### [Input records]
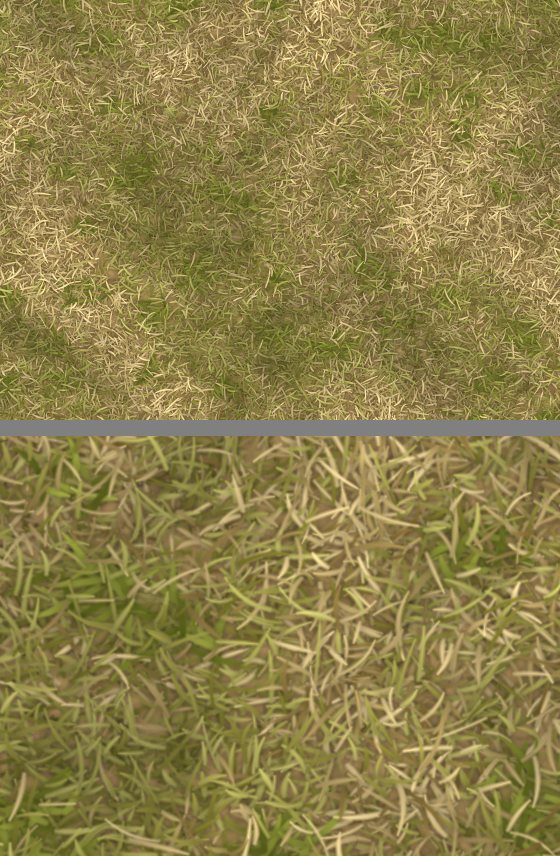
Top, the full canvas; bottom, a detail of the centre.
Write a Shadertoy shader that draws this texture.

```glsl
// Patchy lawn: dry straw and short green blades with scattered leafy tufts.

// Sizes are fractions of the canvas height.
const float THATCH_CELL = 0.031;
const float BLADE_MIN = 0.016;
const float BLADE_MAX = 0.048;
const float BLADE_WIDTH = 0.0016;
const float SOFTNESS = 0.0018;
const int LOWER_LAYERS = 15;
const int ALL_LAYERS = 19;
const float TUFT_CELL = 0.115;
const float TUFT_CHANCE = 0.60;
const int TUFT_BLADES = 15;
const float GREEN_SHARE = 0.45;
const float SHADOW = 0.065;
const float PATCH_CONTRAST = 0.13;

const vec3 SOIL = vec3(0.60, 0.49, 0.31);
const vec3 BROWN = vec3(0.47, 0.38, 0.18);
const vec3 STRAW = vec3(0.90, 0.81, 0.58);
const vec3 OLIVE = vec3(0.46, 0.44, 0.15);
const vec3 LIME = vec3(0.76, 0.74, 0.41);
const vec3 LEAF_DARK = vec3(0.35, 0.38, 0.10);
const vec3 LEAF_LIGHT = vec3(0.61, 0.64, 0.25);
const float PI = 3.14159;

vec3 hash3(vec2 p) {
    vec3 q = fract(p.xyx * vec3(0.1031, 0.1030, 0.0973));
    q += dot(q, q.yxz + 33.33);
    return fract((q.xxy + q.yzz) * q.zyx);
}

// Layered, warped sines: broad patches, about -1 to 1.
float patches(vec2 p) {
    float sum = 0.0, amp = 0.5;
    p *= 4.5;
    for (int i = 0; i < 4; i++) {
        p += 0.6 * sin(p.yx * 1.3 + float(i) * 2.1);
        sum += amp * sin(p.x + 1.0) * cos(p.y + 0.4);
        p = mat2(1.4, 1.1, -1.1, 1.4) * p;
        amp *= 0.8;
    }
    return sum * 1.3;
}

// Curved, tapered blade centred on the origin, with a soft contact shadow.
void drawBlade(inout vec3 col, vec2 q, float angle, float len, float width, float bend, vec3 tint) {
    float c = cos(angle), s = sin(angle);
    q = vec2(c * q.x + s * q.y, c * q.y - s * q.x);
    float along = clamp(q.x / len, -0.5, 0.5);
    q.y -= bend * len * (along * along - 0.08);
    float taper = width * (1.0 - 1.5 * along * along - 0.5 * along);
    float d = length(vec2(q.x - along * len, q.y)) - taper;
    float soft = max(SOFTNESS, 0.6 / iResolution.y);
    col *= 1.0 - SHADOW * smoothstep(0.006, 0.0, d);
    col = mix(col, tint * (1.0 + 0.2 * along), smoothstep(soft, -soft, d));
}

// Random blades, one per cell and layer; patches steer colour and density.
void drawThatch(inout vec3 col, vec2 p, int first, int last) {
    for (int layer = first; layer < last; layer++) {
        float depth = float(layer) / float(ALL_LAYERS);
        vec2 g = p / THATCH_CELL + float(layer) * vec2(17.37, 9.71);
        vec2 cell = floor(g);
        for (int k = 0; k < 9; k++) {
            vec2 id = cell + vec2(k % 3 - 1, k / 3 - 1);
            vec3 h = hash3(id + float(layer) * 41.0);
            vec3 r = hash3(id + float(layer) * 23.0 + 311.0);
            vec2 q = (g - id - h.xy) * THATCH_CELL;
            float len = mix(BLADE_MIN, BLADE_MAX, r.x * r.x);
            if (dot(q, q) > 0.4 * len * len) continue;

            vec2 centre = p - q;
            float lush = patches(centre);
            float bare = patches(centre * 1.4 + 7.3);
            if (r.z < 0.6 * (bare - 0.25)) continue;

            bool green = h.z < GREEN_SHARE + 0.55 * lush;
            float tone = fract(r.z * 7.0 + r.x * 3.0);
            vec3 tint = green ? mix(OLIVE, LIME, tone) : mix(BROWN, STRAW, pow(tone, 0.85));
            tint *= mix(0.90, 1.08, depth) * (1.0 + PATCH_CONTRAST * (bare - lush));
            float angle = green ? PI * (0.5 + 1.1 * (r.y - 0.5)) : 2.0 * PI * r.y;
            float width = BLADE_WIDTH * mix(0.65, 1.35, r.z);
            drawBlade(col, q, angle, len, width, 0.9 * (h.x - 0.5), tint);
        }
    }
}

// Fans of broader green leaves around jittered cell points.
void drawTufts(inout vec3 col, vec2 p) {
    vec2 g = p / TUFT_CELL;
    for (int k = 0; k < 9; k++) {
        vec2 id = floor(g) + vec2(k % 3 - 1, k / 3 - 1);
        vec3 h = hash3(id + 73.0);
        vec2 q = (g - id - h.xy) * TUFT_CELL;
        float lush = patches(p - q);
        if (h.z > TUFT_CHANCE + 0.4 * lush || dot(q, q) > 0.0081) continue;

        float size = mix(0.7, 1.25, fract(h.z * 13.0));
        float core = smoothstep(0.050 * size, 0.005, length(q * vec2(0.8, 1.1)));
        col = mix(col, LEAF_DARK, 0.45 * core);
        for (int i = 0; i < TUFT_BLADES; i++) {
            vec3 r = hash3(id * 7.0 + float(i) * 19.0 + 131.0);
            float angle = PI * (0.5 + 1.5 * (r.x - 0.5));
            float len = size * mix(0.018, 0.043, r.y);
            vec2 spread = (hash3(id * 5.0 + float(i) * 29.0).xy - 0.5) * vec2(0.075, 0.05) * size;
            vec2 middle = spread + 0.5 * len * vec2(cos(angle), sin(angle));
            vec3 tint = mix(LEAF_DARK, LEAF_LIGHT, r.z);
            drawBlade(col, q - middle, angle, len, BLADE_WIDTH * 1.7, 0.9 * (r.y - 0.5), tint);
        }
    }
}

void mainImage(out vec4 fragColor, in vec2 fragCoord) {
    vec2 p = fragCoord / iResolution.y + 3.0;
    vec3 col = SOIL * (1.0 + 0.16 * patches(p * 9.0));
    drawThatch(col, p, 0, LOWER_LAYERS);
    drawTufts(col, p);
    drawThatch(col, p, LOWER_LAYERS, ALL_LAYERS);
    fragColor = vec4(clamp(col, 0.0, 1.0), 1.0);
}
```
--
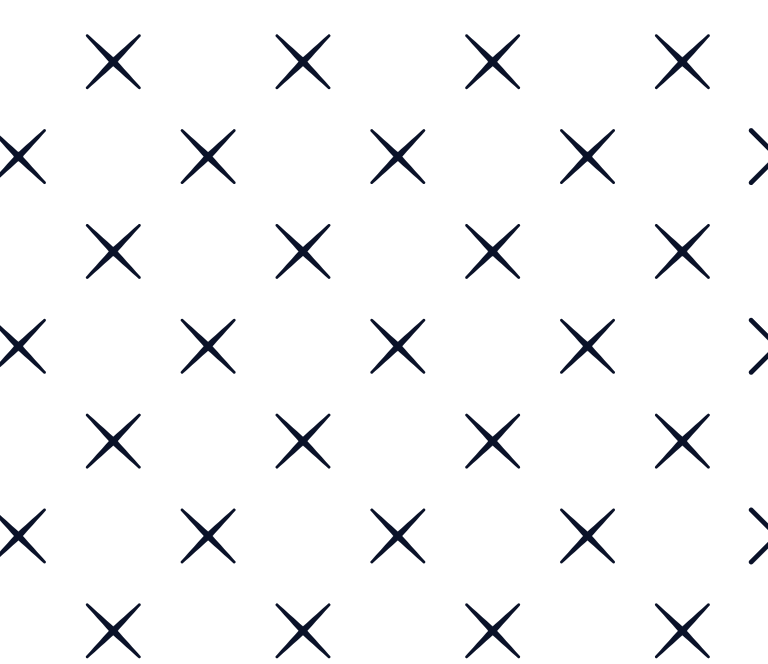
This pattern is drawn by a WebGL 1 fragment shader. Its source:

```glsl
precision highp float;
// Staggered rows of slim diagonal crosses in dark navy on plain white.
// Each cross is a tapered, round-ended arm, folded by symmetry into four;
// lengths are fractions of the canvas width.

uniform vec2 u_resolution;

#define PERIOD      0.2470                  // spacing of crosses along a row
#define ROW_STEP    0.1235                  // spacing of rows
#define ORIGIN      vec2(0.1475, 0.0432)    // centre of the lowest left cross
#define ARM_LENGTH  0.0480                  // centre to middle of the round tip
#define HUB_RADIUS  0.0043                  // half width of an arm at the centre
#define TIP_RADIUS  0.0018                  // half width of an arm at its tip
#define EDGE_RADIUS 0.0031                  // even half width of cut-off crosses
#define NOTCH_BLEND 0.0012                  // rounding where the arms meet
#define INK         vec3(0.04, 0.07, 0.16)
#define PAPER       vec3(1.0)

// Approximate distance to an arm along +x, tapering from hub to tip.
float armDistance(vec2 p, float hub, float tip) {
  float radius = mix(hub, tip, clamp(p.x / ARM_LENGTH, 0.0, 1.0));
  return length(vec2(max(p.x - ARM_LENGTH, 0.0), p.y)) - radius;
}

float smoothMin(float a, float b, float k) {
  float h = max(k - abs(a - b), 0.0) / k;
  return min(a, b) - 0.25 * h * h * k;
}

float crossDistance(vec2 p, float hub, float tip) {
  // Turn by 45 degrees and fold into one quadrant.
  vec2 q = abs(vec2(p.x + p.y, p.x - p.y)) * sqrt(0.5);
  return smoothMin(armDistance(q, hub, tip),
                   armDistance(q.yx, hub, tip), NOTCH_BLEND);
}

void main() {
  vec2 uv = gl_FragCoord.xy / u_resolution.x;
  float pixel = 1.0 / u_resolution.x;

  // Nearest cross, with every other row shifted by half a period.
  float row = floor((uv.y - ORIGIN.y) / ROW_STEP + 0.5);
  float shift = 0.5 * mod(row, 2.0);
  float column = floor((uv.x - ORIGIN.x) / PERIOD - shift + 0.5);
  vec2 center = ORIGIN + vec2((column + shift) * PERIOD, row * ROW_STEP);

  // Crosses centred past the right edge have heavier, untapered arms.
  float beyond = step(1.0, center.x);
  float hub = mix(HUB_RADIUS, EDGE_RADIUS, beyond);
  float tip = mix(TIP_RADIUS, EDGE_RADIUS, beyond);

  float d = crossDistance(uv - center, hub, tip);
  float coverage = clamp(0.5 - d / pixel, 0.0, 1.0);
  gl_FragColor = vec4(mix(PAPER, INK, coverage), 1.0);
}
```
--
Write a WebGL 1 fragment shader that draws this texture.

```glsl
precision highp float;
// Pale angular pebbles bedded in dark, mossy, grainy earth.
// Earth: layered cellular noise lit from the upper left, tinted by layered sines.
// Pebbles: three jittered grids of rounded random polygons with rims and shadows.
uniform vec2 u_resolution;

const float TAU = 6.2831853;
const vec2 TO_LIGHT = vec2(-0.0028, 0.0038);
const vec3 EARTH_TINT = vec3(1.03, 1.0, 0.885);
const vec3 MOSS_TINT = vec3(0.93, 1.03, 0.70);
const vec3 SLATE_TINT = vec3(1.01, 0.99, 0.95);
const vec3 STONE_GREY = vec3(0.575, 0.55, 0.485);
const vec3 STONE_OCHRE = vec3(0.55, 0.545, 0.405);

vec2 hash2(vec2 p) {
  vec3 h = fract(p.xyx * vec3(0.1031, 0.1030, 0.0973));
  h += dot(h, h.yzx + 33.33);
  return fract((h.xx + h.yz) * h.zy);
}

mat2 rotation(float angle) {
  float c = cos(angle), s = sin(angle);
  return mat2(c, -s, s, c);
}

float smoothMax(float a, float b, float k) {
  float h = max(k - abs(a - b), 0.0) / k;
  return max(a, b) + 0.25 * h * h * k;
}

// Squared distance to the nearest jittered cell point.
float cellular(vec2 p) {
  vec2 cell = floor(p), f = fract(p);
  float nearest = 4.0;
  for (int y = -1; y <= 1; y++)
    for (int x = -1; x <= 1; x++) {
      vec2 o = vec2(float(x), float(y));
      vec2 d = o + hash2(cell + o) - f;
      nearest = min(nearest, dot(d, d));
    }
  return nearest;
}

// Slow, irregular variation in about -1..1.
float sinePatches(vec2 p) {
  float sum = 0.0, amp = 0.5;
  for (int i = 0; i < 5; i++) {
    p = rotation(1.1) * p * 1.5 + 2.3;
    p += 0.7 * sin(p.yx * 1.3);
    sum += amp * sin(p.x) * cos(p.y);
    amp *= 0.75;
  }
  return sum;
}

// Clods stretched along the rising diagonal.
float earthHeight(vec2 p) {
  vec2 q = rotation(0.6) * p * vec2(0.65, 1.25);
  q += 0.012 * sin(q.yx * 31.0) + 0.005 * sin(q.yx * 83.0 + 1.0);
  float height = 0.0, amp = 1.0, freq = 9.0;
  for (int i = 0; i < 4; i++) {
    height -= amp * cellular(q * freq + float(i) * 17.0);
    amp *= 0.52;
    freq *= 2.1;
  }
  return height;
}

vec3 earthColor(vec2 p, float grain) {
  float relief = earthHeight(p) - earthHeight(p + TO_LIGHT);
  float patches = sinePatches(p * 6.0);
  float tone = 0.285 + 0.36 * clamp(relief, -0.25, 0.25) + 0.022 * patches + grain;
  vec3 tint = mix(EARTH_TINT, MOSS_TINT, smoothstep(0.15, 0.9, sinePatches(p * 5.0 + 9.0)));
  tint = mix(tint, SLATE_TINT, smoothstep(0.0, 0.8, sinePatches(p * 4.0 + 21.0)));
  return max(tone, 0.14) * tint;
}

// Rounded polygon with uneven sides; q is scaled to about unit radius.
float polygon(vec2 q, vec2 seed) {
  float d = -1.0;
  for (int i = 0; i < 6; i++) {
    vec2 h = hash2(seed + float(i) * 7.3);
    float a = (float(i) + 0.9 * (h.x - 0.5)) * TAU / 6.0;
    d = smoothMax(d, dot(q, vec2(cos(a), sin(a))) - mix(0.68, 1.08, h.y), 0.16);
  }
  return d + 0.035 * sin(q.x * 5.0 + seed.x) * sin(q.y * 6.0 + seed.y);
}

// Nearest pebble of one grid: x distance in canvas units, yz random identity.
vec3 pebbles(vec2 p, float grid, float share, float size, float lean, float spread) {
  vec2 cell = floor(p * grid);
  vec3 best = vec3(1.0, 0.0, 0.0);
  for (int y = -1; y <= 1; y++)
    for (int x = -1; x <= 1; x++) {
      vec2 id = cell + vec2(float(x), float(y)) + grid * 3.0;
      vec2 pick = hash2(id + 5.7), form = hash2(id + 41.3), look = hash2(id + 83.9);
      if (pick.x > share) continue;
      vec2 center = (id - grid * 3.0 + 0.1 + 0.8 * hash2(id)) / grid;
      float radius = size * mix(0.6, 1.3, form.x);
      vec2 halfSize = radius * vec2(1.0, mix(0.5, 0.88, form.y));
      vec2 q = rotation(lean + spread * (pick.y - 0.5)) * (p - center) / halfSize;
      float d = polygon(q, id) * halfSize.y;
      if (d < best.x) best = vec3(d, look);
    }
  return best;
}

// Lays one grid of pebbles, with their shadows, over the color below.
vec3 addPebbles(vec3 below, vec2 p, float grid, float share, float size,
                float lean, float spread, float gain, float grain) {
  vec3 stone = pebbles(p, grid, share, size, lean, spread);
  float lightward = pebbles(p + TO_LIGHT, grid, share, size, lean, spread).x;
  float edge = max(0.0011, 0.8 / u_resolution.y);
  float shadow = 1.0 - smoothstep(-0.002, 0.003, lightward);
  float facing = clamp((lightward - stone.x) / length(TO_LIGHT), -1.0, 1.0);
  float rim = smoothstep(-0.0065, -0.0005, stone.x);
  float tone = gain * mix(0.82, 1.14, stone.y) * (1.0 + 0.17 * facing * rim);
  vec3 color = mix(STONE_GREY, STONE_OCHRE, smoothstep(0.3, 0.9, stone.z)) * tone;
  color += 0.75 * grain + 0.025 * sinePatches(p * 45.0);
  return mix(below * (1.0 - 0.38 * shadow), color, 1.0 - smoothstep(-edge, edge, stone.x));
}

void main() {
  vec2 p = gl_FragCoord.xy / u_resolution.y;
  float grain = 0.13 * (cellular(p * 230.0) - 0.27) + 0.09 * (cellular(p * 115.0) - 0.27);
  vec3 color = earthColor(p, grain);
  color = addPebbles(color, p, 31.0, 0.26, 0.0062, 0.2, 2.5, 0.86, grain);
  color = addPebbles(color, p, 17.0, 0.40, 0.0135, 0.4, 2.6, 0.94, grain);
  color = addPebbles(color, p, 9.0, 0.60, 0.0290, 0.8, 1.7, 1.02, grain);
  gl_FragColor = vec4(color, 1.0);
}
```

### [What you will do]
When a line in the data contains the string "angle", copy that line.

### [Output below]
void drawBlade(inout vec3 col, vec2 q, float angle, float len, float width, float bend, vec3 tint) {
    float c = cos(angle), s = sin(angle);
            float angle = green ? PI * (0.5 + 1.1 * (r.y - 0.5)) : 2.0 * PI * r.y;
            drawBlade(col, q, angle, len, width, 0.9 * (h.x - 0.5), tint);
            float angle = PI * (0.5 + 1.5 * (r.x - 0.5));
            vec2 middle = spread + 0.5 * len * vec2(cos(angle), sin(angle));
            drawBlade(col, q - middle, angle, len, BLADE_WIDTH * 1.7, 0.9 * (r.y - 0.5), tint);
mat2 rotation(float angle) {
  float c = cos(angle), s = sin(angle);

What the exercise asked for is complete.